◆ Required action: Among the entries below, find the lines holding "energy" and copy them.

◆ Study material:
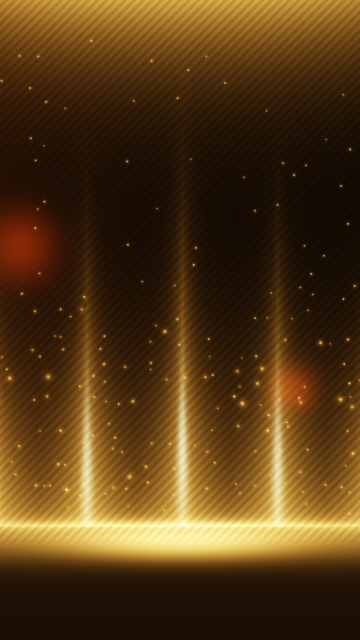
A WebGL 1 fragment shader for this background:

```glsl
precision highp float;
uniform vec2 u_resolution;

#define ASPECT 0.5625
#define FLOOR_Y 0.179
#define CENTER_X 0.285
#define BEAM_GAP 0.149
#define BEAM_HEIGHT 0.33
#define STRIPE_PERIOD 0.0143
#define STRIPE_DEPTH 0.14
#define GOLD vec3(1.0, 0.55, 0.14)
#define EMBER vec3(0.62, 0.11, 0.01)
#define SPARK vec3(1.9, 1.1, 0.3)

float gauss(float x) {
  return exp(-x * x);
}

vec2 hash2(vec2 p) {
  vec3 q = fract(p.xyx * vec3(0.1031, 0.1030, 0.0973));
  q += dot(q, q.yzx + 33.33);
  return fract((q.xx + q.yz) * q.zy);
}

// Glow from the top edge, low haze and a dim base
float ambientLight(vec2 p) {
  float side = abs(p.x - CENTER_X) / CENTER_X;
  float top = (1.65 - 0.5 * side * side) * exp((p.y - 1.0) / 0.07);
  float haze = 0.3 * gauss((p.y - FLOOR_Y) / 0.28);
  return 0.045 + top + haze;
}

// Bright horizon, its reflection and the falloff on both sides
float floorLight(vec2 p, float above) {
  float h = p.y - FLOOR_Y;
  float x = p.x - CENTER_X;
  float rim = (1.5 + 1.6 * gauss(x / 0.2)) * exp(-abs(h) / 0.006);
  float rise = 0.85 * exp(-max(h, 0.0) / 0.04);
  float fall = 1.3 * gauss(h / 0.044);
  float poolSize = mix(0.025, 0.016, step(-0.021, h));
  float pool = 3.0 * gauss(x / 0.16) * gauss((h + 0.021) / poolSize);
  return rim + pool + mix(fall, rise, above);
}

// x: golden halo, y: pale core of the nearest beam
vec2 beamLight(vec2 p) {
  float h = p.y - FLOOR_Y;
  float x = p.x - CENTER_X;
  float offset = floor(x / BEAM_GAP + 0.5) * BEAM_GAP;
  float d = abs(x - offset);
  float middle = gauss(offset / 0.15);
  float height = BEAM_HEIGHT - 0.3 * abs(offset);
  float width = mix(0.031, 0.014, smoothstep(0.0, 0.35, h));
  float halo = 1.4 * gauss(h / height) * exp(-d / width);
  float core = gauss((h - mix(0.075, 0.115, middle)) / 0.095);
  core *= gauss(d / mix(0.009, 0.005, smoothstep(0.0, 0.25, h)));
  return vec2(halo, core * (0.8 + 0.3 * middle));
}

// Cellular sparks, smaller and denser with each layer
float sparkLight(vec2 p) {
  float light = 0.0;
  for (int i = 0; i < 3; i++) {
    float layer = float(i);
    float cellSize = 0.056 - 0.011 * layer;
    vec2 grid = p / cellSize + layer * 17.3;
    vec2 cell = floor(grid);
    vec2 seed = hash2(cell + 5.0 + layer * 41.0);
    vec2 center = 0.2 + 0.6 * hash2(cell + 93.0);
    float d = length(grid - cell - center) * cellSize;
    float y = (cell.y + center.y - layer * 17.3) * cellSize;
    float low = smoothstep(0.19, 0.23, y) * (1.0 - smoothstep(0.42, 0.62, y));
    float high = 0.1 * step(0.5, y) * step(y, 0.95);
    float shown = step(seed.x, 0.5 * low + high);
    float radius = mix(0.0011, 0.0029 - 0.0006 * layer, seed.y * seed.y * low);
    float dot2 = gauss(d / radius) + 0.22 * gauss(d / (radius * 2.6));
    light += shown * dot2 * mix(0.35, 1.0, fract(seed.y * 7.0 + 0.6 * low));
  }
  return light;
}

void main() {
  vec2 p = gl_FragCoord.xy / u_resolution * vec2(ASPECT, 1.0);
  float above = smoothstep(FLOOR_Y - 0.004, FLOOR_Y + 0.003, p.y);
  vec2 beam = beamLight(p) * above;

  // Fine diagonal stripes modulate the golden light
  float stripe = sin(6.28318 * (p.x - p.y) / STRIPE_PERIOD);
  float stripeFade = smoothstep(0.14, 0.17, p.y);
  float light = ambientLight(p) * mix(0.42, 1.0, above);
  light += floorLight(p, above) + beam.x + 0.8 * beam.y;
  light *= 1.0 + STRIPE_DEPTH * stripe * stripeFade;

  vec3 energy = GOLD * light + vec3(0.0, 0.04, 0.03) * light * light;
  energy += vec3(0.1, 0.5, 0.65) * beam.y;

  // Red embers and warm left side
  energy += EMBER * gauss(length(p - vec2(0.031, 0.615)) / 0.052);
  energy += EMBER * gauss(length(p - vec2(0.458, 0.392)) / 0.033);
  energy += vec3(0.07, 0.022, 0.002) * exp(-p.x / 0.2) * above;
  energy += SPARK * sparkLight(p);

  gl_FragColor = vec4(1.0 - exp(-energy), 1.0);
}
```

◆ Problem solution:
  vec3 energy = GOLD * light + vec3(0.0, 0.04, 0.03) * light * light;
  energy += vec3(0.1, 0.5, 0.65) * beam.y;
  energy += EMBER * gauss(length(p - vec2(0.031, 0.615)) / 0.052);
  energy += EMBER * gauss(length(p - vec2(0.458, 0.392)) / 0.033);
  energy += vec3(0.07, 0.022, 0.002) * exp(-p.x / 0.2) * above;
  energy += SPARK * sparkLight(p);
  gl_FragColor = vec4(1.0 - exp(-energy), 1.0);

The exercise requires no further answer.